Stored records

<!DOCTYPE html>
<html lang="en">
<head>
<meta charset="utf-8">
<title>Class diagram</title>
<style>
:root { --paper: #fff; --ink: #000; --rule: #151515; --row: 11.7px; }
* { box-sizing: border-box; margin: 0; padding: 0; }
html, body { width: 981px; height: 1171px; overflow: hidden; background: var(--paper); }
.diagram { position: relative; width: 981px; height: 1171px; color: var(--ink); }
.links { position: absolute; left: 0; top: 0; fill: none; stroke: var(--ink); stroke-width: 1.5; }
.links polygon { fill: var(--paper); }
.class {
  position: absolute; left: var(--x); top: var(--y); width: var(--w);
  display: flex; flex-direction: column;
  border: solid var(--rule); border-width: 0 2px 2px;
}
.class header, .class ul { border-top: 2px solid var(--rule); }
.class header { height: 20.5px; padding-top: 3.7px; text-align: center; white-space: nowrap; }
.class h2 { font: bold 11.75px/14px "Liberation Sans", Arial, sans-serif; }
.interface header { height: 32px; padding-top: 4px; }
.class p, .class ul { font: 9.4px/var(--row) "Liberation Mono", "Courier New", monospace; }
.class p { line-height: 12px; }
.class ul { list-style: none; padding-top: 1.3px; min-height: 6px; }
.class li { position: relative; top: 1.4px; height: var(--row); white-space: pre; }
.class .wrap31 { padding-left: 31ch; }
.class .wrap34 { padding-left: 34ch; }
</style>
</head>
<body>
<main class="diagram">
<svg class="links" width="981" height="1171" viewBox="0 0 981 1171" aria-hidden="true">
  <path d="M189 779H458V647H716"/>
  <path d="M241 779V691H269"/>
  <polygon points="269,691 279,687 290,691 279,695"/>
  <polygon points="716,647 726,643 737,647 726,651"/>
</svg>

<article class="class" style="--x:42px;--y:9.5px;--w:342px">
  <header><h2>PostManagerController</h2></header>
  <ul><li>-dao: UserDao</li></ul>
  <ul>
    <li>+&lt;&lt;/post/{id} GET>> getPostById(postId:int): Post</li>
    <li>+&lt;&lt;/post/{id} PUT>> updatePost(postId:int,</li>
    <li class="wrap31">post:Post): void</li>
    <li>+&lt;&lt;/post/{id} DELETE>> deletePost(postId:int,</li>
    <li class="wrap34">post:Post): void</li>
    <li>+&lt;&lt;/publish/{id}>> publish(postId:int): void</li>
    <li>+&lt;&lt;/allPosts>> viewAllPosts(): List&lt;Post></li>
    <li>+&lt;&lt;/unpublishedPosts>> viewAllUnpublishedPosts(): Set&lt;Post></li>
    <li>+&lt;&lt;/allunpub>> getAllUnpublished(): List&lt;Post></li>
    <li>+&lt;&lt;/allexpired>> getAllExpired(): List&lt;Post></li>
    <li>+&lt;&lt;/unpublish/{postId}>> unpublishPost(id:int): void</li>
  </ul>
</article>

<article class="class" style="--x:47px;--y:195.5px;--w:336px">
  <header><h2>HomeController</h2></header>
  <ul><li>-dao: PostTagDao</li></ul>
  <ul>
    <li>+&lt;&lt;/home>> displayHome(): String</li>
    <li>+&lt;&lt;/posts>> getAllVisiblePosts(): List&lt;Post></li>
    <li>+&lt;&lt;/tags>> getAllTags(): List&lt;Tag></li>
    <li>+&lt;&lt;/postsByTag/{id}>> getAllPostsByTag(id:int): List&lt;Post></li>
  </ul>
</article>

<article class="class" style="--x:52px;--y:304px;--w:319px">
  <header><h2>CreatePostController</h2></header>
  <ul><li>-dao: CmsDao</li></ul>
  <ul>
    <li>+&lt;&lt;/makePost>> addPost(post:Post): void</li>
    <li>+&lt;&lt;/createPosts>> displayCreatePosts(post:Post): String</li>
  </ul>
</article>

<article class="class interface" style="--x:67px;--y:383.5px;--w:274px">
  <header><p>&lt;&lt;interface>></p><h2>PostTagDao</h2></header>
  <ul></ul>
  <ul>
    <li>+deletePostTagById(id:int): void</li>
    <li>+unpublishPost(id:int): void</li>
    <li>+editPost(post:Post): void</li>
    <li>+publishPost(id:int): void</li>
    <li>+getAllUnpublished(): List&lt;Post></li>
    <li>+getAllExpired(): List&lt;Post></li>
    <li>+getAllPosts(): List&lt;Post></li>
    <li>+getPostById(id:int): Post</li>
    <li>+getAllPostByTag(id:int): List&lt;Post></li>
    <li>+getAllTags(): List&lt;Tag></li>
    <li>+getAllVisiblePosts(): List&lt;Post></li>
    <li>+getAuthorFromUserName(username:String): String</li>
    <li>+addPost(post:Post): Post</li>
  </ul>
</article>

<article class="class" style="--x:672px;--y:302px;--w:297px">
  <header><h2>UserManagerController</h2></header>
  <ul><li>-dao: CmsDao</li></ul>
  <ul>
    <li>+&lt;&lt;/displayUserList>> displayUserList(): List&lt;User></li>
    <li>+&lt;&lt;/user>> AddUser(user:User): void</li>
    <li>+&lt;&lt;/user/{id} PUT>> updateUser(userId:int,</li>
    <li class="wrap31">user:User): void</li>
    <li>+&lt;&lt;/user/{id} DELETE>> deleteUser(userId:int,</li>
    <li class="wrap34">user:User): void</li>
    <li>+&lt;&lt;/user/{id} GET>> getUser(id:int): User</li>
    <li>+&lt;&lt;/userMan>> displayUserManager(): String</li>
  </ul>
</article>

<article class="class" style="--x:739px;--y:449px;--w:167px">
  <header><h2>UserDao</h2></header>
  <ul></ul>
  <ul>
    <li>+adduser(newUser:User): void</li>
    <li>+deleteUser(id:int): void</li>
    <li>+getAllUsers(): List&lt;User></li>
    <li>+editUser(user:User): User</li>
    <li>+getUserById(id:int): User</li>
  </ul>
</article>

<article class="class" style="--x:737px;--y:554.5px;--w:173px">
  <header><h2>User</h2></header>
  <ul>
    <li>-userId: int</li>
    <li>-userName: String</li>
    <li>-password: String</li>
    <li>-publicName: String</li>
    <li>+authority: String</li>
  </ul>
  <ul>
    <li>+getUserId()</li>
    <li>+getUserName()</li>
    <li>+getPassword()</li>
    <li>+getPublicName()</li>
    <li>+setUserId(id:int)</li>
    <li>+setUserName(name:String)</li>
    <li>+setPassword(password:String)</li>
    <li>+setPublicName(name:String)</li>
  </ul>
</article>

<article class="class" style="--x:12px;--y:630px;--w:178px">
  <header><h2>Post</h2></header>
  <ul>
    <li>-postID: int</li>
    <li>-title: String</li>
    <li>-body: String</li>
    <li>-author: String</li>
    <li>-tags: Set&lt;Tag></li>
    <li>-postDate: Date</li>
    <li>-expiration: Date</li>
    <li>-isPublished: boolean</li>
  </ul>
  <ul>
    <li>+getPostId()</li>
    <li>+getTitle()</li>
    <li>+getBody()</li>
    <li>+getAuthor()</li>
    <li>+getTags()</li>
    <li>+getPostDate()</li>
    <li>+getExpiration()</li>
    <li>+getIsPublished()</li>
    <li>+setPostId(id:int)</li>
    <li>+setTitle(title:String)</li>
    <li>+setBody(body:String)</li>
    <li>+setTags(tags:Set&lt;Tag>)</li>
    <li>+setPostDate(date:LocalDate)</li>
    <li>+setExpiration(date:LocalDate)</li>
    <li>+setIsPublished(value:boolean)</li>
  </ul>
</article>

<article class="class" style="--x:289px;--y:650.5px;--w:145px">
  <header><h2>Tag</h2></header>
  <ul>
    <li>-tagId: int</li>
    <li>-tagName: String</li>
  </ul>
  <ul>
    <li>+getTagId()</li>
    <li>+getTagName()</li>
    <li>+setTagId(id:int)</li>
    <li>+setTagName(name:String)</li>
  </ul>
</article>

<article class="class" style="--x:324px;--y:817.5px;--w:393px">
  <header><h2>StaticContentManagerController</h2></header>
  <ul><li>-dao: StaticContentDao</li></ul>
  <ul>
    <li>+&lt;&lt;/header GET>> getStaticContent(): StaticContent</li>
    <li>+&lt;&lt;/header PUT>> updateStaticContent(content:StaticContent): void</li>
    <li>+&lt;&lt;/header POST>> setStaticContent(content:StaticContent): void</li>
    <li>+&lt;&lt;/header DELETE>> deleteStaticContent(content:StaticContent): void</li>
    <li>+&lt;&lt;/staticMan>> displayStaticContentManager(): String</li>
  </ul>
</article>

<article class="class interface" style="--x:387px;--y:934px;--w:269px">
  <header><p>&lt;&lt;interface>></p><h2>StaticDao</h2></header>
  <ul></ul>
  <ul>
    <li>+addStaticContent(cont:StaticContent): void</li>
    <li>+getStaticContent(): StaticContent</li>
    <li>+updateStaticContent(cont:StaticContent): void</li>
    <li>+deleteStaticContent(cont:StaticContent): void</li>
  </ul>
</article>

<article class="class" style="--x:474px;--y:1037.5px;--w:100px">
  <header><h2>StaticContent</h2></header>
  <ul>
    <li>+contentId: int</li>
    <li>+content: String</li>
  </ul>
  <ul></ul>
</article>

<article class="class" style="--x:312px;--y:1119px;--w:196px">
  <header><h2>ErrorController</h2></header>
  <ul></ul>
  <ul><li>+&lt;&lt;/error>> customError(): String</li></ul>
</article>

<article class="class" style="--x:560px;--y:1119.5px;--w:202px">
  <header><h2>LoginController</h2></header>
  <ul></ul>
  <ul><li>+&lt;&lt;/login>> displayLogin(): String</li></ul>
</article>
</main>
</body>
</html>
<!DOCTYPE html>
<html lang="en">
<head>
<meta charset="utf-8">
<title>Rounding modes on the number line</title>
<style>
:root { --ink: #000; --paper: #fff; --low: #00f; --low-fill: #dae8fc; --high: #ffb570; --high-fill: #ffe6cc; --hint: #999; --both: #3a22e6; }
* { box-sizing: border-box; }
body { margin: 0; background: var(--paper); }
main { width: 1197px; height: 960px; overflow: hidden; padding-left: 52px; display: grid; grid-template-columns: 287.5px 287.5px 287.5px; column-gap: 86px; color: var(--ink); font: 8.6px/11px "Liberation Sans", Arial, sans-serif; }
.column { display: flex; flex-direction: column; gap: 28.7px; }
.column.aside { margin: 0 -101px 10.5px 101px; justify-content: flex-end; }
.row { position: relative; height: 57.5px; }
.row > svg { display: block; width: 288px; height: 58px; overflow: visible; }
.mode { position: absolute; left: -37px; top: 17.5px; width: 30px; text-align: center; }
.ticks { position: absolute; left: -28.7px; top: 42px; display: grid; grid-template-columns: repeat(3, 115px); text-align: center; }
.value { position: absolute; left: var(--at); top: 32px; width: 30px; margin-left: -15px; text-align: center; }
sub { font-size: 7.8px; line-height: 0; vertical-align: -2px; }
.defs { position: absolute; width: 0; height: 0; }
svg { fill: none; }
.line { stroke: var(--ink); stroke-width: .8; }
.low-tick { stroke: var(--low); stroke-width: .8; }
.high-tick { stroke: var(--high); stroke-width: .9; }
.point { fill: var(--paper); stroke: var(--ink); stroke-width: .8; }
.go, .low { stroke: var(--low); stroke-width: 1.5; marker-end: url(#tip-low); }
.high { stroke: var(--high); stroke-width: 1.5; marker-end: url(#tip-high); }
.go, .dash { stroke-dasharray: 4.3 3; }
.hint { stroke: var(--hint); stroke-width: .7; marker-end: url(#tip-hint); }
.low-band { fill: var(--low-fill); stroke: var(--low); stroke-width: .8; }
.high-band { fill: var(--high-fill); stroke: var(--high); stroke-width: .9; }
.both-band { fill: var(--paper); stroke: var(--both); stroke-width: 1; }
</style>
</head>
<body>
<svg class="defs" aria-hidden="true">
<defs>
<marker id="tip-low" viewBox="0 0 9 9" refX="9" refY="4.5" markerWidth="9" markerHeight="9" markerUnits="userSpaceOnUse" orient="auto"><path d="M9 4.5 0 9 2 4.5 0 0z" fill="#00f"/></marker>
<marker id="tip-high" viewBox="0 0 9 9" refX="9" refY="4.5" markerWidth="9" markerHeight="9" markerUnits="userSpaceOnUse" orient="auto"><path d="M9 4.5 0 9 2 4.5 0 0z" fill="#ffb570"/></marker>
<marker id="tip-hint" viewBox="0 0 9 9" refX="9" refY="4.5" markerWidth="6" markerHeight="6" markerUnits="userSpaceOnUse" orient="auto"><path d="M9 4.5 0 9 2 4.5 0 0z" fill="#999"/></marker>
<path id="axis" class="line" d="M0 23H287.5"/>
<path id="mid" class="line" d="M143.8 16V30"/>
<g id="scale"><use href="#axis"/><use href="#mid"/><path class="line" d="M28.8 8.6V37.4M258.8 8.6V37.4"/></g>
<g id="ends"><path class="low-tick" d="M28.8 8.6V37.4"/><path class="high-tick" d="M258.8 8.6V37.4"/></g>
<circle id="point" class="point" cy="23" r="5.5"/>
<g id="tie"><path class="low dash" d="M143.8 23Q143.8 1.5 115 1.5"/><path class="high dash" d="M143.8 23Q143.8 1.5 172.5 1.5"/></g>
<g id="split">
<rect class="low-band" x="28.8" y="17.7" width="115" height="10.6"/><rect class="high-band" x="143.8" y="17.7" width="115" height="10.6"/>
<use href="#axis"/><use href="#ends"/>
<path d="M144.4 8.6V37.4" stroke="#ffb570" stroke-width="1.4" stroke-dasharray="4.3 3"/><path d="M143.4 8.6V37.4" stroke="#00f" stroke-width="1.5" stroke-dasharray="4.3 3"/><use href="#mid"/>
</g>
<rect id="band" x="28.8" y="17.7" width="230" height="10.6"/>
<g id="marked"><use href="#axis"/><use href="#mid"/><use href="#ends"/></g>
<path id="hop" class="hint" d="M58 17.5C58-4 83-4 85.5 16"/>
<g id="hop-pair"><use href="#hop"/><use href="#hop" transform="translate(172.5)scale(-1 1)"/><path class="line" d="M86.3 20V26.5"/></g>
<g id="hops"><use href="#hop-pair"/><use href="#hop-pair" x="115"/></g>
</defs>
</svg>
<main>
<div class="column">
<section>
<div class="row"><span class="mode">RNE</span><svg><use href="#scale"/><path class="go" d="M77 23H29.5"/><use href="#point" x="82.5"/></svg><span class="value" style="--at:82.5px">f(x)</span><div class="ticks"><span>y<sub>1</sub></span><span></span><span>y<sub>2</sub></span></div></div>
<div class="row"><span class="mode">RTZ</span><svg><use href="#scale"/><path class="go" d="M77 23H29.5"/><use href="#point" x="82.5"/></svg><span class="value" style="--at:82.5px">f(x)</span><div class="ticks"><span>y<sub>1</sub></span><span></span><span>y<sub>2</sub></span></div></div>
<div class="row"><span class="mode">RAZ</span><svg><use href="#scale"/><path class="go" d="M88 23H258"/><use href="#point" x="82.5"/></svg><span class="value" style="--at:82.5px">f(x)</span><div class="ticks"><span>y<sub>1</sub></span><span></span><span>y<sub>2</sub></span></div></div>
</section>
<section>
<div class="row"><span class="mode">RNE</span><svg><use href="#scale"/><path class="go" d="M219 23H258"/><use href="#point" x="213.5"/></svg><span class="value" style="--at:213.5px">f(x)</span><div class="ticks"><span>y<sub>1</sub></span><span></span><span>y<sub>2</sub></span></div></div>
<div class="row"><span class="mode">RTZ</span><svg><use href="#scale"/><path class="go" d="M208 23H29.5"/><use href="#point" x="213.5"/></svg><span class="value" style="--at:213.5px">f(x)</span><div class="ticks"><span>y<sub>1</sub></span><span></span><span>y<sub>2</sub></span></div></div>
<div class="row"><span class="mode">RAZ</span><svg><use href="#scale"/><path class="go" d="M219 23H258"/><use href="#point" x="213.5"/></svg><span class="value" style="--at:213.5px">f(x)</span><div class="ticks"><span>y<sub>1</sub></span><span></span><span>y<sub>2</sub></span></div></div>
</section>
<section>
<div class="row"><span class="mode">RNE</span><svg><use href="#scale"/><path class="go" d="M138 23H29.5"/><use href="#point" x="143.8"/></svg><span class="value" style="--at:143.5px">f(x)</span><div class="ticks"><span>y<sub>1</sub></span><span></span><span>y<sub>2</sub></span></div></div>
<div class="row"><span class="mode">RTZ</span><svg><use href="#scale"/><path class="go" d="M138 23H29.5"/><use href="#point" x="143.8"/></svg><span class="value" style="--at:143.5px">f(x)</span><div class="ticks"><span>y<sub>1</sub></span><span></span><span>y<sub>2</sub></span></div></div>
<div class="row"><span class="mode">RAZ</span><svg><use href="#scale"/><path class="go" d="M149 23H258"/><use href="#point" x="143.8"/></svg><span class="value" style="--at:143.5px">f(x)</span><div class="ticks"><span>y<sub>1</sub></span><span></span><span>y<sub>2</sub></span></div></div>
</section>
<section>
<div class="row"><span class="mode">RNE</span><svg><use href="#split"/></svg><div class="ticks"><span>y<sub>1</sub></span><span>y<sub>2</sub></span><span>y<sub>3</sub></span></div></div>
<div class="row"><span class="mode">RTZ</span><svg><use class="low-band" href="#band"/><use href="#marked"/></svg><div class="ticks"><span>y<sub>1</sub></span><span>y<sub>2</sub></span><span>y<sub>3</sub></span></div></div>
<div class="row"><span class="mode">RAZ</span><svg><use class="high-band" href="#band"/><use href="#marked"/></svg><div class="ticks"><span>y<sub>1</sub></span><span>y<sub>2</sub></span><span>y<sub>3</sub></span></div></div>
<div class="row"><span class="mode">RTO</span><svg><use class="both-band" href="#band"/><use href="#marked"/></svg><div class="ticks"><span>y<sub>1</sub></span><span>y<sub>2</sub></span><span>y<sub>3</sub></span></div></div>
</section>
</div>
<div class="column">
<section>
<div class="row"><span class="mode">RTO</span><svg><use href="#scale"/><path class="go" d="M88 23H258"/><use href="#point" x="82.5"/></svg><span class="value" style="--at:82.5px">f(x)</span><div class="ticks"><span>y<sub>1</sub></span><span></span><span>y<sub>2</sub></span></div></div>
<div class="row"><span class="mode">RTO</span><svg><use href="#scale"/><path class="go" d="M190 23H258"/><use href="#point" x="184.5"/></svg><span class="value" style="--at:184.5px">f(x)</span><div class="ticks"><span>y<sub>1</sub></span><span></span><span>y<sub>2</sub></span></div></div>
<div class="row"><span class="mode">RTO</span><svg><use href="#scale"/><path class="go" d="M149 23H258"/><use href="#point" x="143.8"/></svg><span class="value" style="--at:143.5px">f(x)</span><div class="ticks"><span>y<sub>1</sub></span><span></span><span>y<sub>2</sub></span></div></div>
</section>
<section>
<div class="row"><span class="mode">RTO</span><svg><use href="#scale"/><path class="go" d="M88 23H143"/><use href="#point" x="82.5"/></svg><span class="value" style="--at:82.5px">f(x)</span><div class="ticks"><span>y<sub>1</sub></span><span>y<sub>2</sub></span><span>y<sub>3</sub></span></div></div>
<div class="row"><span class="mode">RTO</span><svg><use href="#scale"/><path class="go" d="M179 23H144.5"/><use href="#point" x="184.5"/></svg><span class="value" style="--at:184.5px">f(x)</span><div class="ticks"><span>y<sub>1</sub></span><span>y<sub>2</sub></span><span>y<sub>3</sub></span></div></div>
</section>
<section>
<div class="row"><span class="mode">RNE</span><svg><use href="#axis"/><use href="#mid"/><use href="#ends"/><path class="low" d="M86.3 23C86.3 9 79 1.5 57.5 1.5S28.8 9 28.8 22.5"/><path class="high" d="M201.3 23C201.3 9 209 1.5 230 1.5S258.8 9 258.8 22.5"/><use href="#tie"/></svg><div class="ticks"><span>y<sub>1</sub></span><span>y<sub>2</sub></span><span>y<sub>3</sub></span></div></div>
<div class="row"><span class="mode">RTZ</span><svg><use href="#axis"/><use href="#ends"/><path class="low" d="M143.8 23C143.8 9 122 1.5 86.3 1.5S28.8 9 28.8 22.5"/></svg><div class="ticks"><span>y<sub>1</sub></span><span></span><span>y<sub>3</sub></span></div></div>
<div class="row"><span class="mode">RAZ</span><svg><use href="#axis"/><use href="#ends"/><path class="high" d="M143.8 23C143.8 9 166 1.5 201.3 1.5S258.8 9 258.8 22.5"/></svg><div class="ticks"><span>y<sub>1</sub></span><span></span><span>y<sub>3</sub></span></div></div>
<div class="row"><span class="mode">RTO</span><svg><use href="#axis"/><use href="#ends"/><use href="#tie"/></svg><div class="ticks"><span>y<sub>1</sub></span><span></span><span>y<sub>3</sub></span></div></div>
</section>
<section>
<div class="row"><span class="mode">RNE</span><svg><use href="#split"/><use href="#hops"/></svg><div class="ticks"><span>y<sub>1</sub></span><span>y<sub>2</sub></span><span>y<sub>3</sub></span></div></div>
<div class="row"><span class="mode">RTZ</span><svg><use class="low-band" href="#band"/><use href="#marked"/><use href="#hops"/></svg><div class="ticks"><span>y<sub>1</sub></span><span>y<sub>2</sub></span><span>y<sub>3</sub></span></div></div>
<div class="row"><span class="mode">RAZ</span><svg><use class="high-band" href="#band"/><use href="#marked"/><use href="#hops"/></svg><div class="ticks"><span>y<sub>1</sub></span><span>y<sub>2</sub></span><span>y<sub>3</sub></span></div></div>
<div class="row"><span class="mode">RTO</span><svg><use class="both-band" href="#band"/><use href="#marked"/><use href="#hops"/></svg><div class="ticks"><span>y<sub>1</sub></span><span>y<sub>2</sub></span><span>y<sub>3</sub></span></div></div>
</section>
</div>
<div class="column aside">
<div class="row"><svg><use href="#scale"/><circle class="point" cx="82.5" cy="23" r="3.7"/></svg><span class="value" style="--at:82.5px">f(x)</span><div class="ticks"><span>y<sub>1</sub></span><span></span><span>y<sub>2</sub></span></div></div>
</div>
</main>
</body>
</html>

## [Activity]
Exactly how many lines of the data include the word "columns"? Reply with that number only.

## [Exercise output]
2